Perfluorochemicals or PFCs—the family of fluorine-containing chemicals used to make nonstick cookware and stain-resistant clothing (think Teflon, Gore-Tex, Stainmaster and Scotchgard)—have been a cause for concern for years now. PFCs don’t degrade in the environment, build up in human bodies and have been linked to health problems such as suppressed immune systems, abnormal hormone function and developmental problems in children. Now researchers have linked PFC exposure to early menopause, which is a cause for concern as low levels of estrogen can put women at risk for heart disease and osteoporosis.
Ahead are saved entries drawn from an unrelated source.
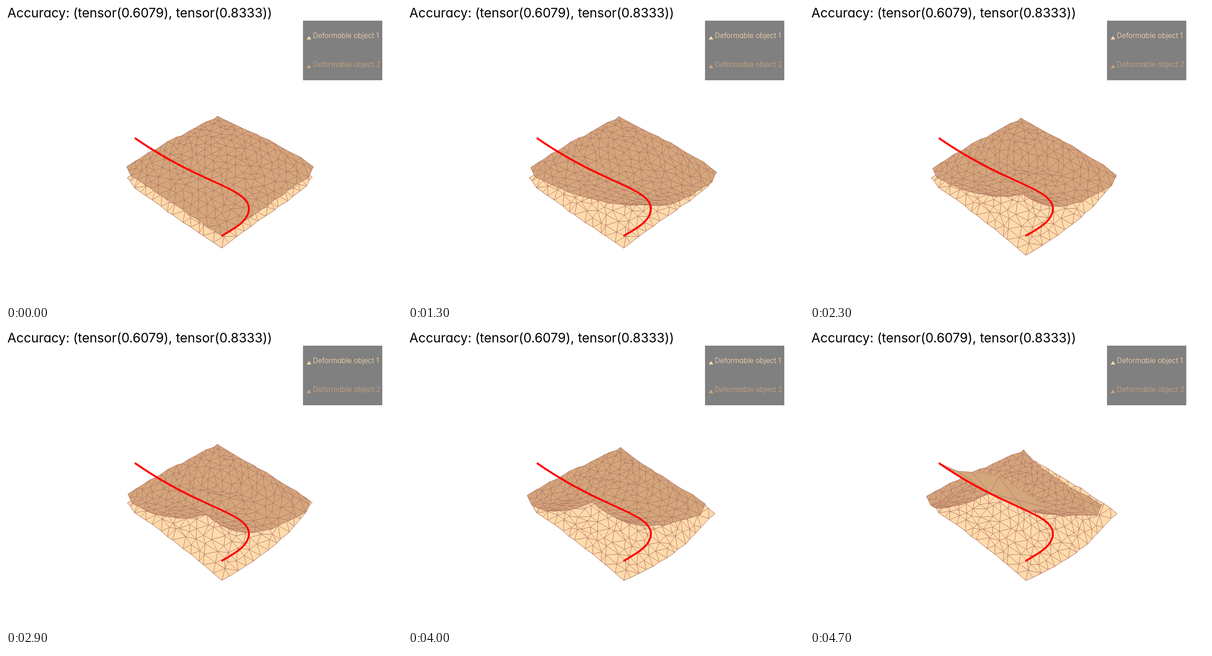
Animation of 864 by 648 pixels, one loop 4800 ms. Source, as an HTML page with a canvas:

```html
<!DOCTYPE html>
<html lang="en">
<head>
<meta charset="utf-8">
<title>Deformable sheets</title>
<style>
  html, body { margin: 0; width: 100%; height: 100%; overflow: hidden; background: #fff; }
  canvas, svg { position: absolute; left: 0; top: 0; width: 864px; height: 648px; }
  text { font-family: Inter, Lato, sans-serif; font-feature-settings: "cv11"; }
  .title { font-size: 28.25px; }
  .item { font-size: 15.5px; font-weight: 300; }
</style>
</head>
<body>
<canvas id="stage" width="864" height="648"></canvas>
<svg viewBox="0 0 864 648">
  <path id="route" fill="none" stroke="#f00" stroke-width="4"
    d="M281 288C330 322 378 349 434 374C480 396 530 413 530 442C530 468 500 485 470 502"/>
  <text class="title" x="3" y="25">Accuracy: (tensor(0.6079), tensor(0.8333))</text>
  <rect x="648" y="32" width="173" height="130" fill="#808080"/>
  <g fill="#ffdbac">
    <path d="M656 73L661 65.500L666 73Z"/>
    <text class="item" x="669.500" y="70">Deformable object 1</text>
  </g>
  <g fill="#d4a67c">
    <path d="M656 135.500L661 128L666 135.500Z"/>
    <text class="item" x="669.500" y="132.500">Deformable object 2</text>
  </g>
</svg>
<script>
const ctx = document.getElementById("stage").getContext("2d");
const route = document.getElementById("route");
const LOOP = 4800, STEP = 100, N = 14;
const LIGHT = "#ffdbac", TAN = "#d4a67c", EDGE = "#b27463";

const mix = (a, b, k) => a + (b - a) * k;
const lerp = (p, q, k) => [mix(p[0], q[0], k), mix(p[1], q[1], k)];
const add = (p, x, y) => [p[0] + x, p[1] + y];
const quad = (a, b, c, k) => lerp(lerp(a, b, k), lerp(b, c, k), k);
// A curve from a to b whose control point is offset from their middle.
const bend = (a, b, x, y) => k => quad(a, add(lerp(a, b, .5), x, y), b, k);
const smooth = (a, b, x) => {
  const k = Math.min(1, Math.max(0, (x - a) / (b - a)));
  return k * k * (3 - 2 * k);
};

const routeLength = route.getTotalLength();
function onRoute(k) {
  const p = route.getPointAtLength(routeLength * (1 - k));
  return [p.x, p.y];
}

function random(seed) {
  return () => {
    seed = (seed * 1664525 + 1013904223) % 4294967296;
    return seed / 4294967296;
  };
}

// A jittered grid, each cell split along its diagonal that looks shorter.
function makeMesh(seed) {
  const rnd = random(seed), nodes = [], edges = [], ring = [];
  const id = (i, j) => i * (N + 1) + j;
  const jitter = (n, size) => n > 0 && n < N ? (rnd() - .5) * size : 0;
  for (let i = 0; i <= N; i++) for (let j = 0; j <= N; j++) {
    const a = i + jitter(i, .6), b = j + jitter(j, .6);
    nodes.push({
      a, b, u: Math.pow(a / N, 1.12), v: 1 - Math.pow(1 - b / N, 1.12),
      rim: i % N === 0 || j % N === 0, dx: (rnd() - .5) * 2, dy: (rnd() - .5) * 4
    });
  }
  const gap = (p, q) => {
    const da = nodes[p].a - nodes[q].a, db = nodes[p].b - nodes[q].b;
    return Math.hypot(da + db, (da - db) * .75);
  };
  for (let i = 0; i <= N; i++) for (let j = 0; j <= N; j++) {
    if (i < N) edges.push([id(i, j), id(i + 1, j)]);
    if (j < N) edges.push([id(i, j), id(i, j + 1)]);
    if (i < N && j < N) {
      const d = [id(i, j), id(i + 1, j + 1)], e = [id(i + 1, j), id(i, j + 1)];
      edges.push(gap(...d) < gap(...e) ? d : e);
    }
  }
  for (let i = 0; i < N; i++) ring.push(id(i, 0));
  for (let j = 0; j < N; j++) ring.push(id(N, j));
  for (let i = N; i > 0; i--) ring.push(id(i, N));
  for (let j = N; j > 0; j--) ring.push(id(0, j));
  return { nodes, edges, ring };
}

// Pulls a point toward a crease line.
function squash(p, { at, angle, power, length, width }, weight) {
  const c = Math.cos(angle), s = Math.sin(angle);
  const x = p[0] - at[0], y = p[1] - at[1];
  const m = (x * c + y * s) / length, n = y * c - x * s;
  const k = n * power * weight * Math.exp(-m * m - (n / width) ** 2);
  return add(p, s * k, -c * k);
}

// Spans a patch between four rim curves; the side corners have a short vertical wall.
function place(mesh, { left, front, right, back, lowLeft, lowRight, curves, folds }) {
  const [leftCurve, rightCurve, backCurve] = curves;
  const farCurve = bend(left, back, 0, -5);
  return mesh.nodes.map(({ u, v, rim, dx, dy }) => {
    const p0 = u < .1 ? lerp(left, lowLeft, u / .1) : leftCurve((u - .1) / .9);
    const p1 = v > .9 ? lerp(lowRight, right, (v - .9) / .1) : rightCurve(v / .9);
    const p2 = backCurve(u), p3 = farCurve(v);
    const near = lerp(left, front, u), far = lerp(back, right, u);
    let p = [0, 1].map(c =>
      mix(p0[c], p2[c], v) + mix(p3[c], p1[c], u) - mix(near[c], far[c], v));
    if (rim) return add(p, dx, dy);
    const weight = Math.min(1, 24 * u * v * (1 - u) * (1 - v));
    for (const fold of folds) p = squash(p, fold, weight);
    return p;
  });
}

// The lower sheet: its front corner drops, then its right corner is dragged down.
function lowerSheet(t) {
  const drop = smooth(1300, 2400, t), drag = smooth(2700, 4000, t);
  const left = lerp([265, 373], [271, 379], drag), lowLeft = [274, 391];
  const right = lerp([667, 371], [669, 397], drag);
  const lowRight = lerp([657, 394], [640, 430], drag);
  const front = lerp([470, 527], [470, 543], drop);
  const back = lerp([465, 267], [468, 273], drag);
  return {
    left, lowLeft, right, lowRight, front, back,
    curves: [
      bend(lowLeft, front, -3, 4 - 14 * drop),
      bend(front, lowRight, 12 * drop, 22 * drop),
      bend(back, right, 5, -8)
    ],
    folds: [{ at: [385, 440], angle: .72, power: .6 * drop, length: 50, width: 18 }]
  };
}

// The upper sheet: its front corner follows the route, slows down and buckles.
function upperSheet(t) {
  const k = t / 4700, late = k ** 4;
  const left = quad([263, 349], [276, 352], [254, 359], k);
  const right = quad([671, 349], [683, 372], [637, 378], k);
  const back = quad([462, 241], [457, 240], [467, 260], k);
  const grip = onRoute(.66 * (1 - Math.pow(1 - k, 1.75)));
  const front = add(grip, 0, 26 * Math.sin(Math.PI * Math.pow(k, 1.4)));
  const lowLeft = add(left, 9, 20), lowRight = add(right, -8, 22);
  const lobe = 86 * Math.sin(2.67 * Math.pow(k, 1.5));
  const power = .7 * smooth(.28, .5, k);
  return {
    left, lowLeft, right, lowRight, front, back,
    curves: [
      bend(lowLeft, front, -50 * late, 36 * Math.min(1, 5 * k)),
      bend(front, lowRight, -lobe / 4, lobe),
      bend(back, right, -30 * late, 14 * late - 9)
    ],
    folds: [
      { at: add(front, 60 * k - 20, -50), angle: .15, power, length: 75, width: 24 },
      { at: add(front, 100 - 180 * k, -5), angle: 2 - 2.6 * k, power, length: 40, width: 22 }
    ]
  };
}

function trace(points) {
  const path = new Path2D();
  points.forEach(p => path.lineTo(...p));
  return path;
}

function drawSheet(mesh, sheet, color) {
  const points = place(mesh, sheet);
  const shape = trace(mesh.ring.map(i => points[i]));
  shape.closePath();
  ctx.fillStyle = color;
  ctx.fill(shape);
  ctx.stroke(shape);
  ctx.save();
  ctx.clip(shape);
  for (const [a, b] of mesh.edges) ctx.stroke(trace([points[a], points[b]]));
  ctx.restore();
}

// The stretched flap that is pulled out toward the far end of the route.
function drawFlap(t) {
  const k = t / 4700, grow = smooth(.85, 1, k);
  if (!grow) return;
  const tip = onRoute(k);
  const [a, b, c, d, e, f] = [[322, 306], [354, 308], [412, 318], [520, 386], [470, 393], [392, 354]]
    .map(p => lerp([362, 338], p, grow));
  ctx.fillStyle = TAN;
  ctx.fill(trace([tip, a, b, c, d, e, f]));
  ctx.stroke(trace([tip, a, b, f, c, e]));
  ctx.stroke(trace([a, f, d]));
}

const lower = makeMesh(41), upper = makeMesh(977);

function draw(t) {
  ctx.clearRect(0, 0, 864, 648);
  ctx.lineJoin = "round";
  ctx.strokeStyle = EDGE;
  drawSheet(lower, lowerSheet(t), LIGHT);
  drawSheet(upper, upperSheet(t), TAN);
  drawFlap(t);
}

const start = performance.now();
function tick(now) {
  const t = Math.max(0, now - start) % LOOP;
  draw(Math.floor(t / STEP) * STEP);
  requestAnimationFrame(tick);
}
draw(0);
requestAnimationFrame(tick);
</script>
</body>
</html>
```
All nonstick cookware is coated in a covering containing perfluorooctanic acid (PFOA), which, when overheated, can release toxic gases. Replace all nonstick cookware with stainless steel or cast iron to avoid PFOAs and other PFCs.
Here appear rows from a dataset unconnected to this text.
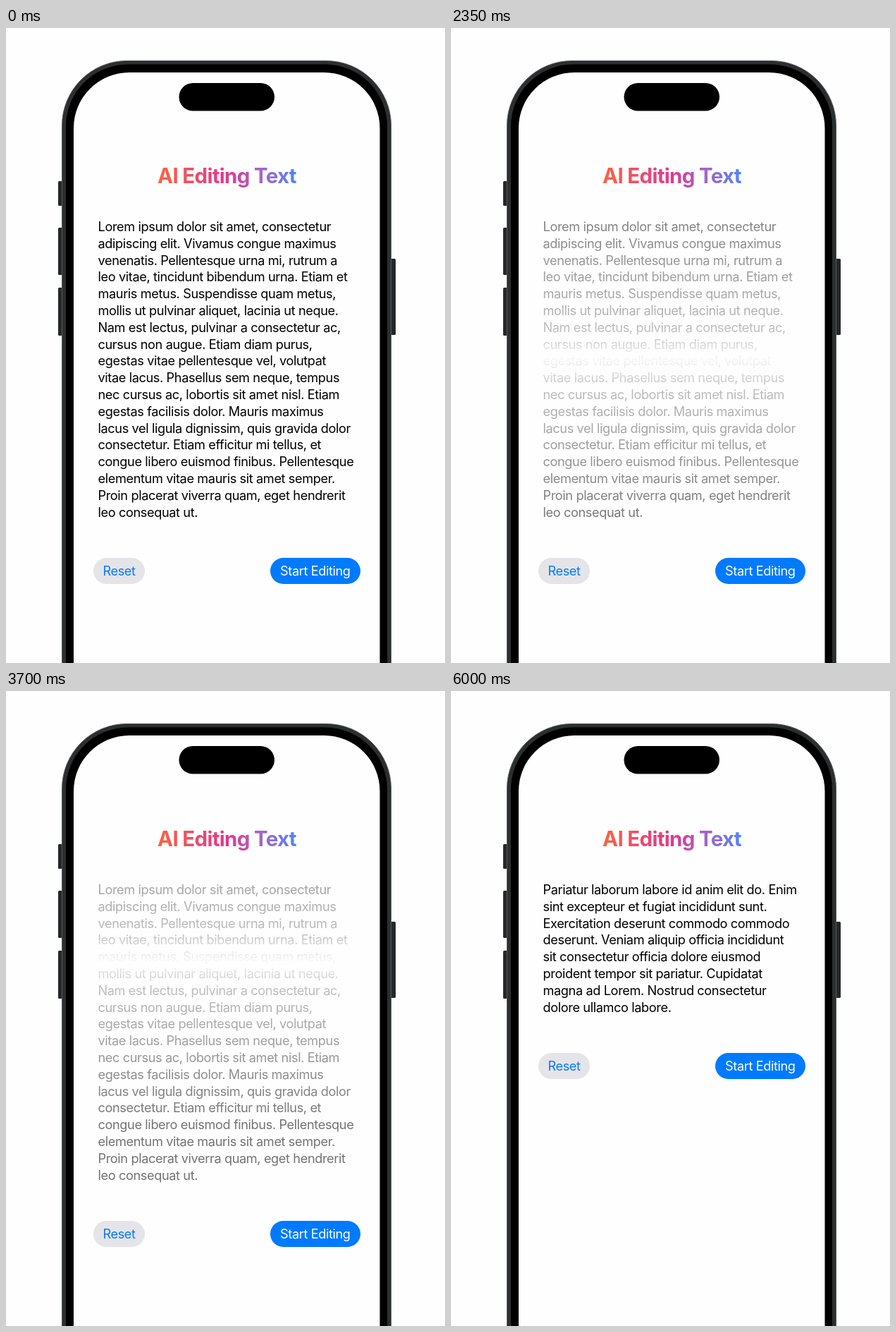
Recreate the animation shown at these times as an HTML page. Size 623 by 900 pixels, loop 6.15 s.

```html
<!DOCTYPE html>
<html lang="en">
<head>
<meta charset="utf-8">
<title>AI Editing Text</title>
<style>
  html, body { margin: 0; width: 100%; height: 100%; overflow: hidden; background: #fefefe; }
  svg { display: block; width: 623px; height: 900px; }
  text { font: 18.2px Inter, "Liberation Sans", sans-serif; letter-spacing: -.4px; }
  .title { font-size: 29.5px; font-weight: 700; letter-spacing: -.7px; }
  .mid { text-anchor: middle; }
</style>
</head>
<body>
<svg viewBox="0 0 623 900">
  <defs>
    <linearGradient id="rainbow" gradientUnits="userSpaceOnUse" x1="213" x2="414" y1="0" y2="0">
      <stop offset="0" stop-color="#fb6540"/>
      <stop offset=".5" stop-color="#e0388f"/>
      <stop offset=".74" stop-color="#a465c4"/>
      <stop offset="1" stop-color="#4b86fb"/>
    </linearGradient>
    <linearGradient id="shimmer" gradientUnits="userSpaceOnUse" x1="0" x2="0" y1="-230" y2="230"/>
    <radialGradient id="reveal" gradientUnits="userSpaceOnUse" cx="320" cy="-910" r="910"/>
  </defs>

  <g fill="#25282a">
    <rect x="74" y="217" width="8" height="35" rx="1.5"/>
    <rect x="74" y="283" width="8" height="67" rx="1.5"/>
    <rect x="74" y="368" width="8" height="68" rx="1.5"/>
    <rect x="545" y="327" width="8" height="108" rx="1.5"/>
  </g>
  <rect x="79.5" y="46.5" width="467" height="960" rx="92" fill="#2b2f30" stroke="#56595a"/>
  <rect x="85" y="51.5" width="456" height="960" rx="88"/>
  <rect x="96" y="63" width="434.5" height="960" rx="79" fill="#fefefe"/>
  <rect x="245.5" y="78" width="135.5" height="39.5" rx="19.75"/>

  <text class="title mid" x="313.5" y="220" fill="url(#rainbow)">AI Editing Text</text>
  <g id="before" fill="url(#shimmer)"></g>
  <g id="after" fill="url(#reveal)"></g>

  <g id="buttons">
    <rect x="124" y="751" width="73" height="37" rx="18.5" fill="#e4e4e9"/>
    <text class="mid" x="160.5" y="776" fill="#087bf5">Reset</text>
    <rect x="375" y="751" width="128" height="37" rx="18.5" fill="#007aff"/>
    <text class="mid" x="438.8" y="776" fill="#fff">Start Editing</text>
  </g>

  <path id="cursor" d="M0 0V21L4.8 16.6L8.4 25L12 23.4L8.5 15.2H14.8Z"
        stroke="#fff" stroke-width="1.6" paint-order="stroke"
        style="filter:drop-shadow(0 1px 1px #0005)"/>
</svg>
<script>
const LOOP = 6150, CLICK = 1625, SWAP = 3850, SWEEP = 1500, LINE = 23.8;
const $ = id => document.getElementById(id);

const before = `Lorem ipsum dolor sit amet, consectetur
adipiscing elit. Vivamus congue maximus
venenatis. Pellentesque urna mi, rutrum a
leo vitae, tincidunt bibendum urna. Etiam et
mauris metus. Suspendisse quam metus,
mollis ut pulvinar aliquet, lacinia ut neque.
Nam est lectus, pulvinar a consectetur ac,
cursus non augue. Etiam diam purus,
egestas vitae pellentesque vel, volutpat
vitae lacus. Phasellus sem neque, tempus
nec cursus ac, lobortis sit amet nisl. Etiam
egestas facilisis dolor. Mauris maximus
lacus vel ligula dignissim, quis gravida dolor
consectetur. Etiam efficitur mi tellus, et
congue libero euismod finibus. Pellentesque
elementum vitae mauris sit amet semper.
Proin placerat viverra quam, eget hendrerit
leo consequat ut.`;

const after = `Pariatur laborum labore id anim elit do. Enim
sint excepteur et fugiat incididunt sunt.
Exercitation deserunt commodo commodo
deserunt. Veniam aliquip officia incididunt
sit consectetur officia dolore eiusmod
proident tempor sit pariatur. Cupidatat
magna ad Lorem. Nostrud consectetur
dolore ullamco labore.`;

function add(parent, tag, attrs) {
  const el = document.createElementNS("http://www.w3.org/2000/svg", tag);
  for (const k in attrs) el.setAttribute(k, attrs[k]);
  return parent.appendChild(el);
}
function paragraph(id, words) {
  words.split("\n").forEach((line, i) =>
    add($(id), "text", { x: 130.5, y: 288 + i * LINE }).textContent = line);
}
paragraph("before", before);
paragraph("after", after);

// [distance from the band centre, opacity]
const band = [[0, .03], [20, .14], [35, .24], [70, .3], [120, .38], [180, .47], [230, .55]];
const bandStops = [...band.slice(1).reverse().map(([d, a]) => [-d, a]), ...band]
  .map(([d, a]) => ({ a, el: add($("shimmer"), "stop", { offset: (d + 230) / 460 }) }));

// [distance behind the reveal front, opacity]
[[150, 1], [130, .93], [105, .66], [82, .5], [58, .36], [34, .25], [12, .13], [0, 0]]
  .forEach(([d, a]) => add($("reveal"), "stop", { offset: 1 - d / 910, "stop-opacity": a }));

const clamp = x => Math.min(1, Math.max(0, x));
const ramp = (t, from, to) => clamp((t - from) / (to - from));
const smooth = x => x * x * (3 - 2 * x);
const mix = (a, b, p) => a + (b - a) * p;

// [time, x, y] of the pointer tip
const track = [[1025, 532, 867], [1400, 475.5, 798], [1550, 449, 776], [1700, 449, 776], [2150, 527, 902]];

function moveCursor(t) {
  const i = track.findIndex(([end]) => t < end);
  $("cursor").style.display = i > 0 ? "" : "none";
  if (i < 1) return;
  const [t0, x0, y0] = track[i - 1], [t1, x1, y1] = track[i];
  const p = ramp(t, t0, t1), e = i === 4 ? smooth(p) : p;
  $("cursor").setAttribute("transform", `translate(${mix(x0, x1, e)} ${mix(y0, y1, e)})`);
}

function draw(t) {
  moveCursor(t);

  const dim = ramp(t, CLICK, CLICK + 250);
  const phase = Math.max(0, t - CLICK) % SWEEP / SWEEP;
  $("shimmer").setAttribute("gradientTransform", `translate(0 ${mix(184, 786, smooth(phase))})`);
  bandStops.forEach(s => s.el.setAttribute("stop-opacity", mix(1, s.a, dim)));
  $("before").style.opacity = 1 - ramp(t, SWAP, SWAP + 250);

  $("after").style.display = t < SWAP ? "none" : "";
  const front = 410 + (t - 4250) * .38;
  $("reveal").setAttribute("gradientTransform", `translate(0 ${Math.min(front, 660)})`);

  const rise = smooth(ramp(t, SWAP, SWAP + 350));
  $("buttons").setAttribute("transform", `translate(0 ${-10 * LINE * rise})`);
}

function tick() {
  draw(performance.now() % LOOP);
  requestAnimationFrame(tick);
}
tick();
</script>
</body>
</html>
```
For the study, published in the Journal of Endocrinology and Metabolism, researchers tested and surveyed 26,000 women in West Virginia who lived near—and drank water contaminated with PFCs from—a DuPont factory from 2005 to 2006. Although area residents had extremely high levels of PFOAs, the chemical associated with DuPont’s nonstick cookware, in their blood, most residents had average levels of PFOS, another PFC, comparable to those found in the rest of the American public, making the findings relevant to a larger audience.
The researchers found that women in the study between the ages of 42 and 51 who were in the top 20 percent for PFOS levels were 40 percent more likely to have already gone through menopause than those in the bottom 20 percent. The researchers also discovered that as estrogen levels declined, PFOS levels increased.
To decrease your exposure to PFCs, avoid nonstick cookware and stain-resistant fabrics (don’t forget about furniture and carpeting!), pop your popcorn on the stove and never put food in grease-resistant to-go containers.